If you know what Gravatars, Flickr and del.icio.us are, the first three should be self-explanatory: if you don’t, they’re managers for avatars, photos and favourites respectively. As to tagging, I find the current WordPress category system rather ill-suited to my needs as my posts ramble sufficiently that they don’t often fit neatly into any obvious category structure without greatly expanding the number of categories. Hence I’m planning on doing precisely that with a Flickresque tagging system. As this idea occurred to me while I was in bed (and thus unwilling to get myself back out of bed and check around) I spent a fair while working out how I would implement a plugin to do this and no time at all checking to see what solutions were available.

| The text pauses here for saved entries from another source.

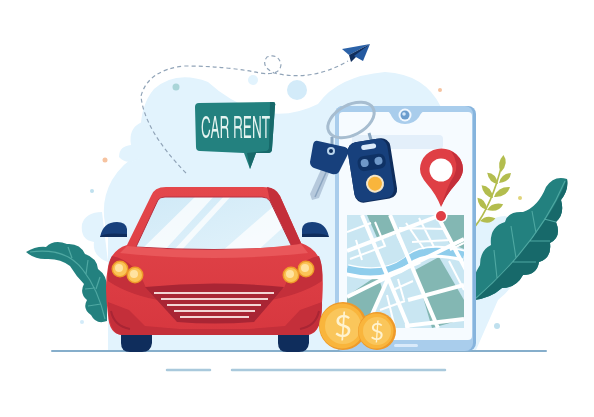
<!DOCTYPE html>
<html lang="en">
<head>
<meta charset="utf-8">
<title>Car Rent</title>
<style>
:root{--paper:#fff;--sky:#e2f3fd;--mist:#d3ebf9;--navy:#17407c;--navy-dark:#0f2d5c;--red:#df3f45;--red-dark:#c42f3a;--red-deep:#a92534;--teal:#23817f;--teal-dark:#17696a;--leaf:#2b9490;--frame:#a9cdec;--frame-dark:#86b4dd;--gold:#f9b53c;--gold-dark:#ee9a2a;--cream:#ffe3a0;--olive:#b3bd4e;--line:#86aecb}
html,body{margin:0;background:var(--paper);overflow:hidden}
svg{display:block;width:594px;height:417px}
.sign{font-family:"TeX Gyre Heros Cn","Liberation Sans",sans-serif;font-size:30px;fill:#e4f3f0}
.dollar{font-family:Lato,sans-serif;font-weight:400;fill:#fff3cf;text-anchor:middle}
</style>
</head>
<body>
<svg viewBox="0 0 594 417" role="img" aria-label="Red car beside a phone with a map, car keys and coins">
<defs>
<linearGradient id="body-shade" x1="0" y1="0" x2="0" y2="1"><stop offset="0" stop-color="#e4474b"/><stop offset="1" stop-color="#d7373f"/></linearGradient>
<linearGradient id="glass" x1="0" y1="0" x2="1" y2="1"><stop offset="0" stop-color="#cfe9f7"/><stop offset="1" stop-color="#e3f3fb"/></linearGradient>
<clipPath id="windshield"><path d="M158 200Q160 197 165 197H262Q267 197 270 201L292 247Q214 252 136 247Z"/></clipPath>
<clipPath id="map-area"><rect x="347" y="215" width="117" height="113"/></clipPath>
<g id="headlight"><circle r="8.5" fill="var(--gold-dark)"/><circle r="7" fill="#fbc457"/><circle cx="-1" cy="-1" r="4" fill="var(--cream)"/></g>
<path id="leaflet" d="M0 0Q2-9 12-10Q11-1 0 0Z"/>
</defs>
<rect width="594" height="417" fill="var(--paper)"/>

<g id="clouds" fill="var(--sky)">
<path d="M108 350V235Q98 205 112 180Q122 163 142 152Q136 110 154 89Q176 70 208 82Q232 104 262 112Q290 118 318 104Q338 76 385 72Q425 74 441 107L476 120V222Q518 212 521 252Q522 282 498 300L476 350Z"/>
<path d="M119 157Q119 146 131 145Q128 128 142 122V156Q128 167 119 157Z"/>
<path d="M82 224Q86 212 102 212L108 262Q92 256 94 242Q80 240 82 224Z"/>
<circle cx="297" cy="90" r="10" fill="var(--mist)"/>
<circle cx="253" cy="80" r="5"/>
<path d="M481 232Q486 217 505 216Q524 222 520 256Q515 292 480 300Z"/>
</g>

<g id="confetti">
<circle cx="176" cy="87" r="3.5" fill="#a9d5d8"/><circle cx="105" cy="160" r="2.5" fill="#f6c3a0"/><circle cx="92" cy="191" r="2" fill="#bfe0ee"/><circle cx="497" cy="326" r="3" fill="#bfe0ee"/><circle cx="520" cy="198" r="2" fill="#e0d47a"/><circle cx="440" cy="90" r="2" fill="#f6c3a0"/><circle cx="82" cy="322" r="2" fill="#d3ebf9"/>
</g>

<g id="flight">
<path d="M186 173Q144 130 141 96Q148 70 184 66Q226 66 260 73Q281 76 281 64Q278 53 267 57Q260 66 274 73Q312 82 348 61" fill="none" stroke="#91a4b8" stroke-width="1.2" stroke-dasharray="4 3"/>
<path d="M370 44L342 49L349 55Z" fill="#2b62a8"/>
<path d="M370 44L349 55L351 62L356 57Z" fill="var(--navy-dark)"/>
<path d="M370 44L354 56L363 61Z" fill="#2459a0"/>
</g>

<g id="leaves-left">
<path d="M26 252Q36 246 46 247Q54 239 67 244Q80 243 85 254Q97 258 98 269Q108 276 107 290V321Q96 325 91 315Q82 309 87 300Q79 293 84 284Q76 276 70 266Q60 258 45 259Q34 259 26 252Z" fill="var(--teal)"/>
<path d="M30 252Q66 247 83 270Q98 289 105 319M68 247L72 258M88 260L86 274M100 277L96 289M85 289L95 288M88 306L101 304" fill="none" stroke="#4fa8a2" stroke-width="1.2"/>
</g>
<g id="leaves-right">
<path d="M474 300Q470 280 480 265Q480 250 491 245Q489 227 505 222Q508 211 523 212Q538 207 546 187Q554 175 567 179Q569 190 561 200Q565 214 556 222Q562 237 550 243Q552 258 539 262Q537 275 523 275Q516 288 502 288Q491 298 474 300Z" fill="var(--teal)"/>
<path d="M474 300Q491 298 502 288Q516 288 523 275Q537 275 539 262Q552 258 550 243Q562 237 556 222Q565 214 561 200Q569 190 567 179Q546 234 474 300Z" fill="var(--teal-dark)"/>
<path d="M475 299Q538 244 565 181M497 278L494 250M516 258L511 226M536 233L532 211M512 262L536 262M530 241L550 241M544 219L556 222" fill="none" stroke="#4fa8a2" stroke-width="1.1"/>
</g>
<g id="sprig" fill="var(--olive)">
<path d="M474 228Q492 205 502 164" fill="none" stroke="var(--olive)" stroke-width="1.6"/>
<use href="#leaflet" transform="translate(501 172) rotate(-42) scale(1.1)"/>
<use href="#leaflet" transform="translate(499 183)"/>
<use href="#leaflet" transform="translate(494 197) rotate(8) scale(1.2)"/>
<use href="#leaflet" transform="translate(487 210) rotate(20) scale(1.1)"/>
<use href="#leaflet" transform="translate(498 184) rotate(-94)"/>
<use href="#leaflet" transform="translate(493 198) rotate(-92) scale(1.1)"/>
<use href="#leaflet" transform="translate(487 210) rotate(-88)"/>
<use href="#leaflet" transform="translate(480 221) rotate(30)"/>
</g>

<g id="ground" stroke="var(--line)" stroke-linecap="round">
<path d="M52 351H546" stroke-width="2"/>
<path d="M167 370H210M232 370H445" stroke="#a9c9dc" stroke-width="2.5"/>
</g>

<g id="phone">
<rect x="335" y="106" width="141" height="245" rx="8" fill="var(--frame-dark)"/>
<rect x="335" y="106" width="138" height="245" rx="8" fill="var(--frame)"/>
<rect x="339" y="112" width="133" height="228" rx="4" fill="#f6fbff"/>
<path d="M386 110H426Q421 112 419 117Q414 124 405 124Q396 124 392 117Q390 112 386 110Z" fill="var(--frame)"/>
<circle cx="405" cy="115" r="6.5" fill="#f1f8ff"/><circle cx="405" cy="115" r="4.5" fill="#6c9dcd"/><circle cx="404" cy="114" r="1.8" fill="#d5e8fa"/>
<rect x="352" y="135" width="91" height="14" rx="4" fill="#e3effa"/>
<rect x="394" y="344" width="24" height="3" rx="1.5" fill="#d9eafa"/>
<g id="map" clip-path="url(#map-area)">
<rect x="347" y="215" width="117" height="113" fill="#c9e6f2"/>
<path d="M367 215H389L397 234L378 240Z" fill="#83b7b3"/>
<path d="M441 215H464V249L449 243Z" fill="#83b7b3"/>
<path d="M415 270L439 257L464 300V319L432 328Z" fill="#83b7b3"/>
<path d="M347 296L378 275L383 292L366 328H347Z" fill="#83b7b3"/>
<path d="M347 270Q383 279 407 263Q423 245 464 256" fill="none" stroke="#fff" stroke-width="12"/>
<path d="M347 269Q383 278 406 261Q423 245 464 255" fill="none" stroke="#8fcdec" stroke-width="7"/>
<g fill="none" stroke="#fff">
<path d="M347 251L441 215M347 297L464 239M362 215L409 328M390 215L438 328M437 215L466 270M366 328L390 274L420 262M408 300L464 285M405 326L464 319" stroke-width="4"/>
<path d="M347 232L371 223M350 259L385 246L375 222M356 240L362 260M397 235L408 257M406 223L424 249M419 218L434 247M399 228L446 229M412 242L451 240M393 290L413 281M380 310L405 301M387 295L395 328M398 279L404 300M449 261L464 290M450 250L464 243" stroke-width="2"/>
</g>
</g>
<g id="location-pin">
<path d="M441 207Q436 194 427 184Q420 176 420 169A21 20 0 0 1 463 169Q463 176 455 185Q446 195 441 207Z" fill="var(--red)"/>
<path d="M451 151Q463 157 463 170Q462 178 455 185Q446 195 441 207Q448 184 454 176Q460 164 451 151Z" fill="var(--red-dark)"/>
<circle cx="441" cy="170" r="11.5" fill="#fff"/>
<circle cx="441" cy="216" r="6.5" fill="#fff"/><circle cx="441" cy="216" r="5" fill="var(--red)"/>
</g>
</g>

<g id="keys">
<ellipse cx="351" cy="120" rx="25" ry="15" transform="rotate(-28 351 120)" fill="none" stroke="#a7bdd0" stroke-width="3"/>
<path d="M332 137V148M369 133L372 143" stroke="#8ca8c2" stroke-width="3"/>
<path d="M323 165L331 168L319 198L312 200L310 194Z" fill="#b6c9dc"/><path d="M328 168L315 197" stroke="#8ba5c0" stroke-width="1.5"/>
<path d="M318 141L345 147Q350 149 348 154L339 172Q337 175 332 174L314 168Q310 166 310 162L313 145Q314 140 318 141Z" fill="var(--navy)"/>
<circle cx="331" cy="151" r="4" fill="#b9d4ec"/><circle cx="331" cy="151" r="2" fill="var(--navy-dark)"/>
<g transform="rotate(-9 372 171)">
<rect x="351" y="140" width="43" height="61" rx="9" fill="var(--navy-dark)"/><rect x="351" y="140" width="40" height="60" rx="9" fill="var(--navy)"/>
<rect x="365" y="144" width="15" height="5" rx="2.5" fill="#dbeafa"/>
<rect x="359" y="155" width="28" height="15" rx="6" fill="#0f3265"/>
<circle cx="366" cy="162" r="4" fill="#6f98c8"/><circle cx="380" cy="162" r="4" fill="#6f98c8"/>
<circle cx="373" cy="184" r="9" fill="#f5e6c7"/><circle cx="373" cy="184" r="7" fill="var(--gold)"/>
</g>
</g>

<g id="speech-sign">
<path d="M199 103L273 102Q276 102 275 106L272 149Q272 153 268 153H256L250 169L244 153L200 151Q196 151 196 147L195 107Q195 103 199 103Z" fill="var(--teal)"/>
<path d="M270 102H273Q276 102 275 106L272 149Q272 153 268 153H256L250 169L247 153L266 151Q269 150 269 147Z" fill="var(--teal-dark)"/>
<text class="sign" x="201" y="138" textLength="69" lengthAdjust="spacingAndGlyphs">CAR RENT</text>
</g>

<g id="car">
<path d="M121 330H152V343Q151 352 142 352H130Q121 352 121 343Z" fill="var(--navy-dark)"/>
<path d="M278 330H309V343Q308 352 299 352H287Q278 352 278 343Z" fill="var(--navy-dark)"/>
<path d="M100 237Q103 222 117 222Q126 222 127 229V237Z" fill="var(--navy)"/>
<path d="M329 237Q326 222 312 222Q303 222 302 229V237Z" fill="var(--navy)"/>
<path d="M100 237Q102 232 127 234V237ZM329 237Q327 232 302 234V237Z" fill="var(--navy-dark)"/>
<path d="M151 196Q154 187 166 187H263Q275 187 280 196L301 243Q319 249 322 268Q324 285 321 314Q320 334 307 335H122Q109 334 108 315Q104 286 108 267Q111 250 127 245Z" fill="url(#body-shade)"/>
<path d="M267 187Q276 188 280 196L301 243L292 247L270 201Z" fill="var(--red-dark)"/>
<g clip-path="url(#windshield)">
<rect x="130" y="194" width="166" height="58" fill="url(#glass)"/>
<path d="M198 194H216L163 252H139ZM226 194H233L180 252H172ZM275 205L289 222L256 252H221Z" fill="#fff" opacity=".75"/>
</g>
<path d="M158 200Q160 197 165 197H262Q267 197 270 201L292 247Q214 252 136 247Z" fill="none" stroke="#b73040" stroke-width="1"/>
<path d="M127 246Q214 255 301 244L308 253Q214 263 120 253Z" fill="#e9575a"/>
<path d="M112 256Q136 261 146 288L168 302Q130 296 108 281Q107 265 112 256ZM319 256Q294 261 284 288L260 302Q300 296 322 281Q323 265 319 256Z" fill="var(--red-dark)"/>
<path d="M145 287Q214 280 284 287L254 322Q214 325 177 322Z" fill="var(--red-deep)"/>
<path d="M154 293H274M161 299H268M167 305H261M174 311H255M180 317H249" stroke="#f3d4d4" stroke-width="2" fill="none"/>
<path d="M108 302L129 310L145 326L180 329H249L285 326L300 310L322 302Q323 332 307 335H122Q108 334 108 302Z" fill="var(--red-dark)"/>
<path d="M111 311Q114 326 130 329M319 311Q316 326 300 329" fill="none" stroke="var(--red-deep)" stroke-width="2"/>
<use href="#headlight" x="120" y="269"/><use href="#headlight" x="135" y="275"/>
<use href="#headlight" x="306" y="269"/><use href="#headlight" x="291" y="275"/>
</g>

<g id="coins">
<circle cx="343" cy="326" r="24" fill="var(--gold-dark)"/><circle cx="342" cy="326" r="22.5" fill="var(--gold)"/><circle cx="343" cy="326" r="18" fill="#fac65b"/>
<text class="dollar" x="343" y="337" font-size="31">$</text>
<circle cx="377" cy="331" r="19" fill="var(--gold-dark)"/><circle cx="376" cy="331" r="17.5" fill="var(--gold)"/><circle cx="377" cy="331" r="14" fill="#fac65b"/>
<text class="dollar" x="377" y="340" font-size="24">$</text>
</g>
</svg>
</body>
</html>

Of course, the following morning I found out that someone had already implemented a solution using pretty much the same structure I was thinking of using. Downloaded, played around. Found out that the plugin is quite good, however the API isn’t as broad as I’d like, not to mention having hard-coded
target tags (now deprecated) in links. It also requires fiddling around with the core WordPress code, something which is discouraged as it mucks around with upgrades. Noting that the plugin hasn’t been updated in a few months, I think this is my chance to brush up on my coding, get familiar with the WordPress internals, develop a plugin and maybe even gain some recognition in the community by improving on the plugin.
Continuing the pattern, this sense of joy lasts for about half an hour before I find out that someone else has already implemented a slightly more comprehensive tagging plugin with the wonderful name of Ultimate Tag Warrior!
From my initial play-around this seems to be a lovely plugin with custom options pages, automagic setup, the lot. The selection of functions looks pretty good as well, but only time and prodding will tell if it’s sufficient for what I need.
“Hold on just a minute,” you say at this point, “where do the bald women come into this?” Well, the developer of UTW is a woman from New Zealand with less hair than most. See? It all makes sense now.
In theory, I have a point with all this. In fact, I have several (cure another list):
- If you think of a project which sounds like it would be really useful and you can’t imagine why no-one’s coded it already, someone’s coded it already.
- Hot damn, I’ve written a lot!
- We need more girl geeks in this world: we should not be in a situation where I am surprised that a WordPress plugin author happens to be female. That said, she’s not the first I’ve encountered.
On that note, goodnight all. Hopefully either I shall post again soon or that post will be so long that you’ll be sated for at least another week.